:: What you need to do ::
Whenever a line below holds the word "first", count it once; report the total and nothing else.

:: Extracted material ::
=======

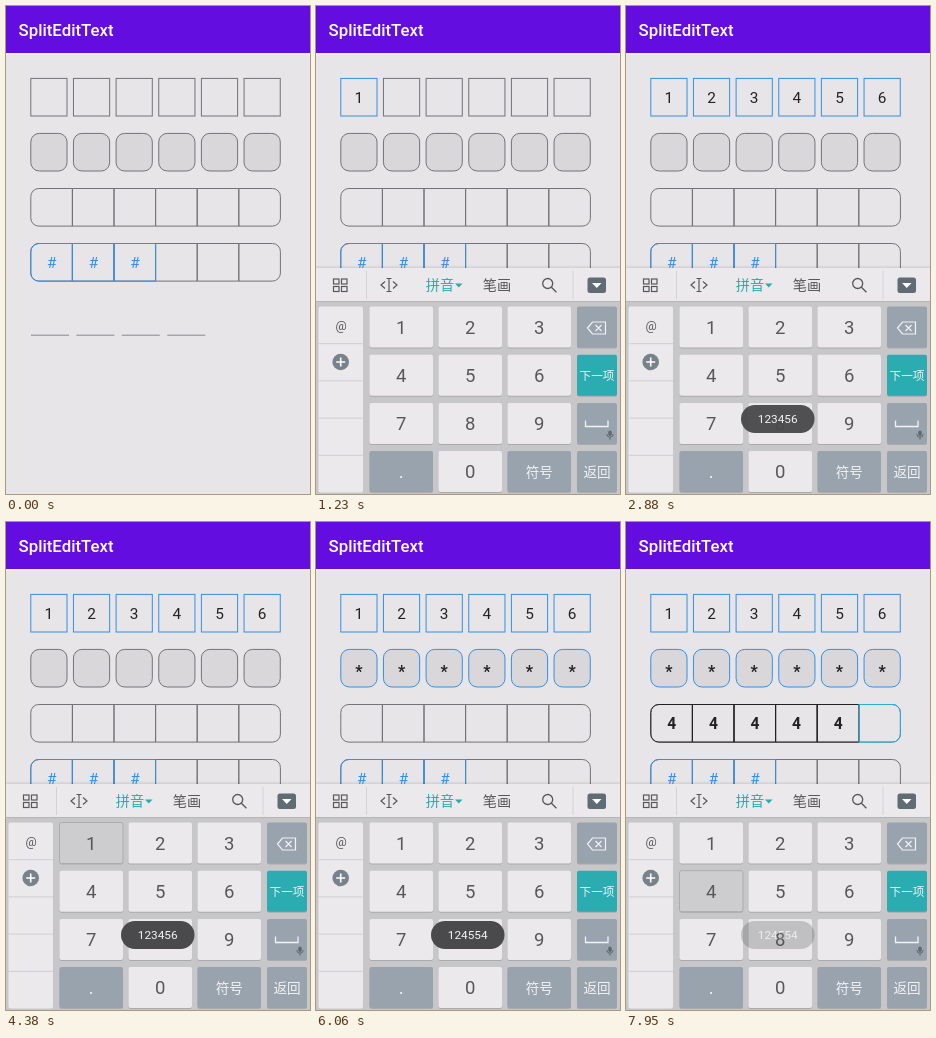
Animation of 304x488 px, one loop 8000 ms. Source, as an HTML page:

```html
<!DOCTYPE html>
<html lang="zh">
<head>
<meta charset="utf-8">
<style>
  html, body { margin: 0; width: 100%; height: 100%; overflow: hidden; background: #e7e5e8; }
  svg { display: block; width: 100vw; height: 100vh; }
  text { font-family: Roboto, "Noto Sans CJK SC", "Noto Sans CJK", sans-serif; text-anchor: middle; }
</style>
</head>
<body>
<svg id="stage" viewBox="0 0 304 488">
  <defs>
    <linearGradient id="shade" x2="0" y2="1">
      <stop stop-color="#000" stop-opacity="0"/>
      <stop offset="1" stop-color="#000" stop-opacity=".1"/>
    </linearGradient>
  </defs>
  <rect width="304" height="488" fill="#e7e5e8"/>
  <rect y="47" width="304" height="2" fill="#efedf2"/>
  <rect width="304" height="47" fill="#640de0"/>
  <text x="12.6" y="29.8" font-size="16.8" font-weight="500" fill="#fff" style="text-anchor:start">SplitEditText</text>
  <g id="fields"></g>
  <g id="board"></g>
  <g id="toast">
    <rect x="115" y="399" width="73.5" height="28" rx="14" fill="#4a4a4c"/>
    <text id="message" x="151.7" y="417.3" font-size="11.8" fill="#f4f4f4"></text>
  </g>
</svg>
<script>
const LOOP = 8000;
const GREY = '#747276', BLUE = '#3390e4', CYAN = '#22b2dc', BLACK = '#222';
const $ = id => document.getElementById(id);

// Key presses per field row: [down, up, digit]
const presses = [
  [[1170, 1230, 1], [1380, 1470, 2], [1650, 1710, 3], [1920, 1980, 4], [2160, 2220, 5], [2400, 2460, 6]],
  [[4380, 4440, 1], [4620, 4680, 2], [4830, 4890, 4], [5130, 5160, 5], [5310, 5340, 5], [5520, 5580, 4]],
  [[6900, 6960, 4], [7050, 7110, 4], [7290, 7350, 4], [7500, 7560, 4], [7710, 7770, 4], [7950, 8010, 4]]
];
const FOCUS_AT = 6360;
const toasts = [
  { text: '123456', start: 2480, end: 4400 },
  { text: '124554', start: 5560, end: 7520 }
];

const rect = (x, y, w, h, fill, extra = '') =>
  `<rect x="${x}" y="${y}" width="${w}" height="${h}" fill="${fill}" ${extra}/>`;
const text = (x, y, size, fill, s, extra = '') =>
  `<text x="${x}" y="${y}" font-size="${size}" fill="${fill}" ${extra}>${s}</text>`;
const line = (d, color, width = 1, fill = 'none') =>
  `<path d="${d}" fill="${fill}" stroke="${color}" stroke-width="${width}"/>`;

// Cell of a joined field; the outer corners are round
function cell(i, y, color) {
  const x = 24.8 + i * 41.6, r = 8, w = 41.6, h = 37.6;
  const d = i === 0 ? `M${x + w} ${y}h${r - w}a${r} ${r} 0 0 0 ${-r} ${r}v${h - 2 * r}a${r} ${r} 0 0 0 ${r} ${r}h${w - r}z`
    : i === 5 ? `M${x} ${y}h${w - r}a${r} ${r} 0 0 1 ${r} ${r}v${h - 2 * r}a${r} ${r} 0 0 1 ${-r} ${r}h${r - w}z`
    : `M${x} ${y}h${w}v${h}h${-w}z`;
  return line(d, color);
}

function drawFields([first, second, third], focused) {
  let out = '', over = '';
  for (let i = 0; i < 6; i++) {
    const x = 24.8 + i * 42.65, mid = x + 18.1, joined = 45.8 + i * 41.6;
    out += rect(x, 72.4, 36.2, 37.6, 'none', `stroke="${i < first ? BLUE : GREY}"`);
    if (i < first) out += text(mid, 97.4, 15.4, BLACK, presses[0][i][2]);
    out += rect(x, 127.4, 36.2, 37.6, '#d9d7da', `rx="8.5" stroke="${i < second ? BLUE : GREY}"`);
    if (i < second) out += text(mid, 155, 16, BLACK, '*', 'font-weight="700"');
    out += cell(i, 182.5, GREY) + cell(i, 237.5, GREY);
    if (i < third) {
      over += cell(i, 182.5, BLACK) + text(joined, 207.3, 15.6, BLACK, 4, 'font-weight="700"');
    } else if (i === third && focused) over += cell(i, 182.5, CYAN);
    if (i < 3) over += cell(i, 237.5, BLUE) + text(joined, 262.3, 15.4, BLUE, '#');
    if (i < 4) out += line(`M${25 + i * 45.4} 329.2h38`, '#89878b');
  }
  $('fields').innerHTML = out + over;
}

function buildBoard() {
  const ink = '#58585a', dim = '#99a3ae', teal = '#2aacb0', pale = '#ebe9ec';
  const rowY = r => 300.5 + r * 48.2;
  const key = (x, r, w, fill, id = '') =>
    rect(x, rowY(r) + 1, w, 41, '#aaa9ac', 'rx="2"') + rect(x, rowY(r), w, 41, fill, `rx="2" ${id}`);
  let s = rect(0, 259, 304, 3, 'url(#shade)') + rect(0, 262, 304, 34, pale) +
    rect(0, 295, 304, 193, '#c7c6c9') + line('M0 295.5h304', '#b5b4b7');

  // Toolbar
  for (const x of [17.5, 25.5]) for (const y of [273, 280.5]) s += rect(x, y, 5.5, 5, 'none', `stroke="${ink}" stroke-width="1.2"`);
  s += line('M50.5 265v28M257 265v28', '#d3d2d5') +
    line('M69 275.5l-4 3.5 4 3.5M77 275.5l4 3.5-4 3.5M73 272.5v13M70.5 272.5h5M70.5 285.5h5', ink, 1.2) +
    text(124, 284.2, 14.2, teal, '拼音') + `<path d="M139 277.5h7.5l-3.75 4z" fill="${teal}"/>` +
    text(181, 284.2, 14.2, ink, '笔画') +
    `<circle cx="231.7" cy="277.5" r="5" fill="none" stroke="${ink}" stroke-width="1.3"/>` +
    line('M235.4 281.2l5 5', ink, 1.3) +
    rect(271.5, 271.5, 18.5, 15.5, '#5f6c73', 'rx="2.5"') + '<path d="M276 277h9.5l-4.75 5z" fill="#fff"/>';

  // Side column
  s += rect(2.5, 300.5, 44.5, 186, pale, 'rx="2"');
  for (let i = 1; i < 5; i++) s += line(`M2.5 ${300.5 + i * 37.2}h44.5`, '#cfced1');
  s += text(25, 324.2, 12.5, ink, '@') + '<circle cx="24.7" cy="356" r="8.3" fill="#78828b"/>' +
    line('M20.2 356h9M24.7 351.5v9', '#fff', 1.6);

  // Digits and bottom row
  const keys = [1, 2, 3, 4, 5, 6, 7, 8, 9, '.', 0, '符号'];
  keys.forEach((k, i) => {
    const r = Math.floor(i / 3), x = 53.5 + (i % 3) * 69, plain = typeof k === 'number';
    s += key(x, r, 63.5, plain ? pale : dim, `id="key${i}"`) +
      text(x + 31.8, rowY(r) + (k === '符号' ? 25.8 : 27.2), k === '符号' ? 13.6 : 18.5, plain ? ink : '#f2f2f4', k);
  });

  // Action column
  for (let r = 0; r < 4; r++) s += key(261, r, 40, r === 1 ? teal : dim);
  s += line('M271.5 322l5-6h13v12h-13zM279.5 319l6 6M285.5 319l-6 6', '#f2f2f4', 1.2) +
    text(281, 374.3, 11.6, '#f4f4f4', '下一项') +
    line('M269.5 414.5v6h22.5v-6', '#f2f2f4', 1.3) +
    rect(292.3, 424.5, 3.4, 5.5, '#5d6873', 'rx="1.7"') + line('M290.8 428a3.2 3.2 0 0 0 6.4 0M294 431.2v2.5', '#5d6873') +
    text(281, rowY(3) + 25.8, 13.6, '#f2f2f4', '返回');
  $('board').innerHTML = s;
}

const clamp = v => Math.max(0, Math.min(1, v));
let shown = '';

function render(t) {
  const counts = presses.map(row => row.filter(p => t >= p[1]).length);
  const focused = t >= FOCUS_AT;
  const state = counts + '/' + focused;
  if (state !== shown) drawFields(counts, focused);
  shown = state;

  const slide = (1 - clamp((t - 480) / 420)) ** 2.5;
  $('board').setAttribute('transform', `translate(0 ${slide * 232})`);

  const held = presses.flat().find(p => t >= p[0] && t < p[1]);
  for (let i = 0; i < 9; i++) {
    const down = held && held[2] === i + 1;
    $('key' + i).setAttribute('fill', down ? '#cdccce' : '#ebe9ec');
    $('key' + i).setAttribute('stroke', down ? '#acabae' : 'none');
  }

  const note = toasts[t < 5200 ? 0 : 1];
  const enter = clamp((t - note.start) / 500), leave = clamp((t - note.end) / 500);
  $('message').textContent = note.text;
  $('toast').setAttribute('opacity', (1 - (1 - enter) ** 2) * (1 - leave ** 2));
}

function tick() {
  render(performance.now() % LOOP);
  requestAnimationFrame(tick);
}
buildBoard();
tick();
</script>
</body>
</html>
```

=======

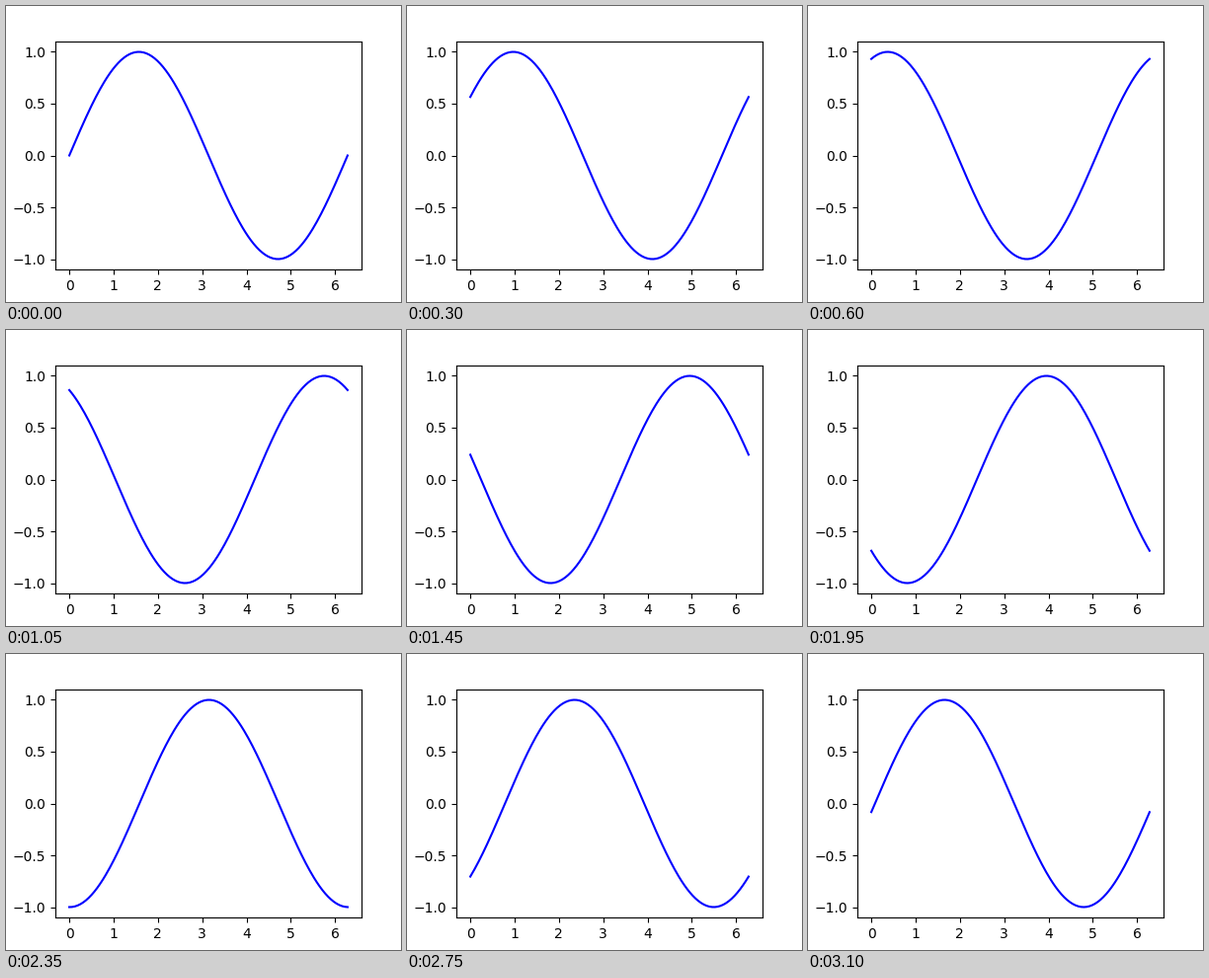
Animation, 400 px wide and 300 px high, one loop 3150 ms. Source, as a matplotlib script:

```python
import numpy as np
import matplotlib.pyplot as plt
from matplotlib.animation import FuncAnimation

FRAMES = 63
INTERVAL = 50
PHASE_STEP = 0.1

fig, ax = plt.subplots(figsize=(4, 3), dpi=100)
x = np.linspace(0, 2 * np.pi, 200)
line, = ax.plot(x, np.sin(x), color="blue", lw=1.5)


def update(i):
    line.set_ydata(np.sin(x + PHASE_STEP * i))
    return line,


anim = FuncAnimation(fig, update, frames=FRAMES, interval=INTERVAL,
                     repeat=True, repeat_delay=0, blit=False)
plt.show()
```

=======

:: Reply to the task ::
3